=== Begin Enclosure ===

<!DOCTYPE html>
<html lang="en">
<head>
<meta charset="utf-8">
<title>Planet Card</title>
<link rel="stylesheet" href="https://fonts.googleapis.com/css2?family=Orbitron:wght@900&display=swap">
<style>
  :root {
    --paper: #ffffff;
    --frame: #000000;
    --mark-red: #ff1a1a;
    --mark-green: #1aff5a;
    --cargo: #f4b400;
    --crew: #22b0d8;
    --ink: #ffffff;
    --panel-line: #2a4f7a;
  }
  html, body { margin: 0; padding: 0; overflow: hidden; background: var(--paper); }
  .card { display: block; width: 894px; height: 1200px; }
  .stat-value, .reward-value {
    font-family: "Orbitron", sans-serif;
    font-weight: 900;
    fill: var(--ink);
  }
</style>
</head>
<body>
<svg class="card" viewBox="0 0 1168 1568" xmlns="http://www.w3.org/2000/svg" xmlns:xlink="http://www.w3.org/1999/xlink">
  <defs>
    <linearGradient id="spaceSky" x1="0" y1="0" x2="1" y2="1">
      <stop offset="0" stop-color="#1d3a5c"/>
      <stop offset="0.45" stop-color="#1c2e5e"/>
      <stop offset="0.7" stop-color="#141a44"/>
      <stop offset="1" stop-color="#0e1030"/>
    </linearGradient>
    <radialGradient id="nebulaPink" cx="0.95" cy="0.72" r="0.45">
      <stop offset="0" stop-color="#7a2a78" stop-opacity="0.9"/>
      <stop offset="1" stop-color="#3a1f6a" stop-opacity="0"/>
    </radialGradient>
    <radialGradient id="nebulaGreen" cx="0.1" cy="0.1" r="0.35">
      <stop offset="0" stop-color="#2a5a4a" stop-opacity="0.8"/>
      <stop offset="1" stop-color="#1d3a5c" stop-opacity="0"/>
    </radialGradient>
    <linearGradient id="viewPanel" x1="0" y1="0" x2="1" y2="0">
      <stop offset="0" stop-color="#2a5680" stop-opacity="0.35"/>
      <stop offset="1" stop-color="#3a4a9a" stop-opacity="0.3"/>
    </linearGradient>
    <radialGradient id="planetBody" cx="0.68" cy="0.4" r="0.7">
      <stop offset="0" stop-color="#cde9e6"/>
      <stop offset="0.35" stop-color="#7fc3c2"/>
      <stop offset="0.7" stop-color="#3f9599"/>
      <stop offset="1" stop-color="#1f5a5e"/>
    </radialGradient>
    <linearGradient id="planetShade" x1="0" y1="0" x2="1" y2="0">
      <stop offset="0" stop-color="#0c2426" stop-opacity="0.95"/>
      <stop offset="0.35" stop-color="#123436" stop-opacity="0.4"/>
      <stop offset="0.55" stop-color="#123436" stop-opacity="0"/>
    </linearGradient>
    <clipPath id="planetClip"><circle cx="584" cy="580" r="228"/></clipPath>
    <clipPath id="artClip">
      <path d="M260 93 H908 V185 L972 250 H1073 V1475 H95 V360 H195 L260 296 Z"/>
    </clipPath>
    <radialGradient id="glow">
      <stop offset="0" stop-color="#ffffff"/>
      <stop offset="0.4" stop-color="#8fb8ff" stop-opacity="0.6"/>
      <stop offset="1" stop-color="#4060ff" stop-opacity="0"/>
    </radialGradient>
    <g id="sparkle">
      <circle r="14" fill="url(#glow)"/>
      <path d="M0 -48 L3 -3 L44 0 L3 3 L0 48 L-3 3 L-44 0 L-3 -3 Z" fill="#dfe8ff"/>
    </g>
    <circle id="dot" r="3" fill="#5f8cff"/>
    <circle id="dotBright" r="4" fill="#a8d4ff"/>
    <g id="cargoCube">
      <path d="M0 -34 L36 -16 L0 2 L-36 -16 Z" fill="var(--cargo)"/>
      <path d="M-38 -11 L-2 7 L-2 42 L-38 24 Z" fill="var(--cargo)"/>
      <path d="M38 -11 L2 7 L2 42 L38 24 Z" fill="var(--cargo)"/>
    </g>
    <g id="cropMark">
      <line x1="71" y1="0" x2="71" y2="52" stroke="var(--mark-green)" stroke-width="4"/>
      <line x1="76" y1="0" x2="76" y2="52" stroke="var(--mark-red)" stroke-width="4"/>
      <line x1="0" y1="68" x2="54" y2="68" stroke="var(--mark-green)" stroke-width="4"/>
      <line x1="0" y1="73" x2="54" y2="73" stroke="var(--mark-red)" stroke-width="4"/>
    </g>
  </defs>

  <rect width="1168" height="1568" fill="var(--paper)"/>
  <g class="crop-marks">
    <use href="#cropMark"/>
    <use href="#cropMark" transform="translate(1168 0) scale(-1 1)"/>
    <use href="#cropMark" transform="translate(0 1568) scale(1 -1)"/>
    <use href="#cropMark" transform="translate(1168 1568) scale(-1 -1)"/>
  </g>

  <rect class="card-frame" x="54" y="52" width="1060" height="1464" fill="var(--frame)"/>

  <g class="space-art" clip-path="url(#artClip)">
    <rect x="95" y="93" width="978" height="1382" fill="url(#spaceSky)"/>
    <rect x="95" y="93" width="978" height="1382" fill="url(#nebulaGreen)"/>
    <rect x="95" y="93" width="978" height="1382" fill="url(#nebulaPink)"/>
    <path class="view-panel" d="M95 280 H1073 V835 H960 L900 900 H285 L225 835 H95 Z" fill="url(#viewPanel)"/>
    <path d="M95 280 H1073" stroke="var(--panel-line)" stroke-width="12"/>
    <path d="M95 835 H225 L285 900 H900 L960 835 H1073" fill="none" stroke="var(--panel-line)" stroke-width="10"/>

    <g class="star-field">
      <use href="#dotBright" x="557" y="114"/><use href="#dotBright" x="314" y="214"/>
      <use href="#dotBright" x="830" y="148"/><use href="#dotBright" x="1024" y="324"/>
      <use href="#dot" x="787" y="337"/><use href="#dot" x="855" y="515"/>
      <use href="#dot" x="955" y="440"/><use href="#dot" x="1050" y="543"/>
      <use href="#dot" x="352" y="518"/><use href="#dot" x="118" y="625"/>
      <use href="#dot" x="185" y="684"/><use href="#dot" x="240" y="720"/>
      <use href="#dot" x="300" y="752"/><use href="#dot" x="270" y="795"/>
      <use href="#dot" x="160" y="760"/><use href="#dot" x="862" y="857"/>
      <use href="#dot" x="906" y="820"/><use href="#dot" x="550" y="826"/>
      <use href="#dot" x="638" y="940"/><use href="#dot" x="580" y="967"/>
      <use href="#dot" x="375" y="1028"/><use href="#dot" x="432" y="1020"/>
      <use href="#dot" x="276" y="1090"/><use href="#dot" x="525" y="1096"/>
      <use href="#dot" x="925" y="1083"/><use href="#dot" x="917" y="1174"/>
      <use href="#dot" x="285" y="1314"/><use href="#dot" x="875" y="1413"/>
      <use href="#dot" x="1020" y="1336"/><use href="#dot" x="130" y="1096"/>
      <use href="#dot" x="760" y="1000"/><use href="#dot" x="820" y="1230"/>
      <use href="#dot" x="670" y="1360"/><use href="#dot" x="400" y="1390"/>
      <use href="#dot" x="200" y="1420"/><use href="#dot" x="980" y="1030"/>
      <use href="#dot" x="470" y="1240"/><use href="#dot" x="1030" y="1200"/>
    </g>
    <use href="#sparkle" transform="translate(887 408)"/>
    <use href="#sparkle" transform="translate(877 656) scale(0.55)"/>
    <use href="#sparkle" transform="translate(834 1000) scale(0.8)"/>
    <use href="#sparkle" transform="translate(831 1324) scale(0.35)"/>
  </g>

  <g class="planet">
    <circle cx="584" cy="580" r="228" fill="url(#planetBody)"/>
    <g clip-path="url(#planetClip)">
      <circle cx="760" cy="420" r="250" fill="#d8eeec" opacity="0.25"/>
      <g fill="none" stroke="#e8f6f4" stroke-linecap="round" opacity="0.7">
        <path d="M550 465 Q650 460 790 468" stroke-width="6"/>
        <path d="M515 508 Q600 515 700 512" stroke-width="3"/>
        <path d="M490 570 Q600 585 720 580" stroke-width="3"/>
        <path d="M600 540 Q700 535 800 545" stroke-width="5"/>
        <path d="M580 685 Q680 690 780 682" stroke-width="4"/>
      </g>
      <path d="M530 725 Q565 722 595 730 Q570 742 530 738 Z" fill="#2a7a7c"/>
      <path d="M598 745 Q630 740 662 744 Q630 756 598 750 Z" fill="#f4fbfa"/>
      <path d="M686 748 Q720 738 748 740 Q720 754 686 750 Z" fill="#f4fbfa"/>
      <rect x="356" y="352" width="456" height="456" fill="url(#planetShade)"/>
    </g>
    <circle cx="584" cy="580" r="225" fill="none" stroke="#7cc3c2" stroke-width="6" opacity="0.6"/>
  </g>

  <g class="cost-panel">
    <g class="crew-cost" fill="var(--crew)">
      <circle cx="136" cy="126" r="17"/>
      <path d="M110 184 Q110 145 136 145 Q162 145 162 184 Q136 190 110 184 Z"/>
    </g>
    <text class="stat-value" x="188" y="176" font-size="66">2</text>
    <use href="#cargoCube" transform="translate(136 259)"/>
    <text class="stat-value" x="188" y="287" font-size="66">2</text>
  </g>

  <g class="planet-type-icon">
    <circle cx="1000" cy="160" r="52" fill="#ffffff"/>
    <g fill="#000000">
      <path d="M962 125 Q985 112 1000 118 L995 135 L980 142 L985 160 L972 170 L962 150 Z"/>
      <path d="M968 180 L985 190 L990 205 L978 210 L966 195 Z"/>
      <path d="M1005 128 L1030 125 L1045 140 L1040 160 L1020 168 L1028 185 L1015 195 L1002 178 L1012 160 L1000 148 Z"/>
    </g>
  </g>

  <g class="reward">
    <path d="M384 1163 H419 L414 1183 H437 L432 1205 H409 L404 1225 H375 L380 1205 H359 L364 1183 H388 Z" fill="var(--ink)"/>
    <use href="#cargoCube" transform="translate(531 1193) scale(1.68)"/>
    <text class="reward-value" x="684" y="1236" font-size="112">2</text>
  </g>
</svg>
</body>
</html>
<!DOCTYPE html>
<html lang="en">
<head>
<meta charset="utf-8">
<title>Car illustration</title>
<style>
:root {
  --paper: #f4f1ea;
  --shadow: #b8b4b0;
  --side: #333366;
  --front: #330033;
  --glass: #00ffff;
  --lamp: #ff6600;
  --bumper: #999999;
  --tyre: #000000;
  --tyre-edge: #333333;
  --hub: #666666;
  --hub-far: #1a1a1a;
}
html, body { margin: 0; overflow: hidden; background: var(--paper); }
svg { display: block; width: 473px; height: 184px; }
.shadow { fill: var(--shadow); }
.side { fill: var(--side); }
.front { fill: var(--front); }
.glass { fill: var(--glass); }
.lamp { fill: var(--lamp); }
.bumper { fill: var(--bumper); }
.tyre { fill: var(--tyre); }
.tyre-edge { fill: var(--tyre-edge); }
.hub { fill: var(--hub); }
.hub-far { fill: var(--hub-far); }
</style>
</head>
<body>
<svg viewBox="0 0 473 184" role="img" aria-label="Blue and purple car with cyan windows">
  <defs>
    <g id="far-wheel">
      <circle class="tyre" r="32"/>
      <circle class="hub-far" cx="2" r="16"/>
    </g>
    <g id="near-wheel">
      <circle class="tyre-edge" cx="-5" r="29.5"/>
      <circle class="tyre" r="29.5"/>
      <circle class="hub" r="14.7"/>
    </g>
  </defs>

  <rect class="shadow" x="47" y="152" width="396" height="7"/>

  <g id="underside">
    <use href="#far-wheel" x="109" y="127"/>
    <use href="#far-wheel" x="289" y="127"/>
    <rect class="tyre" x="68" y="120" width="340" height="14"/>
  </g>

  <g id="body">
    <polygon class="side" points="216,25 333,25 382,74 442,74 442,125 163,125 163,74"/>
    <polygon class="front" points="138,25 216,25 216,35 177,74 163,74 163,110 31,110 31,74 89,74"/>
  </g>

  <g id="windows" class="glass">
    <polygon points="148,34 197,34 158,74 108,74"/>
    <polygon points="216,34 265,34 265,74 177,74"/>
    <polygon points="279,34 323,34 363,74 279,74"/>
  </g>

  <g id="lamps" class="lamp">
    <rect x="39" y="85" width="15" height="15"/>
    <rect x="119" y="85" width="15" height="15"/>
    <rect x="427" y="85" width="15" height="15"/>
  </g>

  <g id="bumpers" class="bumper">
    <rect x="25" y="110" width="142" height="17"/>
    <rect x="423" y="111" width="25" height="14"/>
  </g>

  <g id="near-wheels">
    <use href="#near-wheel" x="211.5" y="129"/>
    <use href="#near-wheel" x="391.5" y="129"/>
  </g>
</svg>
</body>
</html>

=== End Enclosure ===

■ Task statement: Only lines that include "tyre" belong in the answer; return them from the entries above.

■ Result below:
  --tyre: #000000;
  --tyre-edge: #333333;
.tyre { fill: var(--tyre); }
.tyre-edge { fill: var(--tyre-edge); }
      <circle class="tyre" r="32"/>
      <circle class="tyre-edge" cx="-5" r="29.5"/>
      <circle class="tyre" r="29.5"/>
    <rect class="tyre" x="68" y="120" width="340" height="14"/>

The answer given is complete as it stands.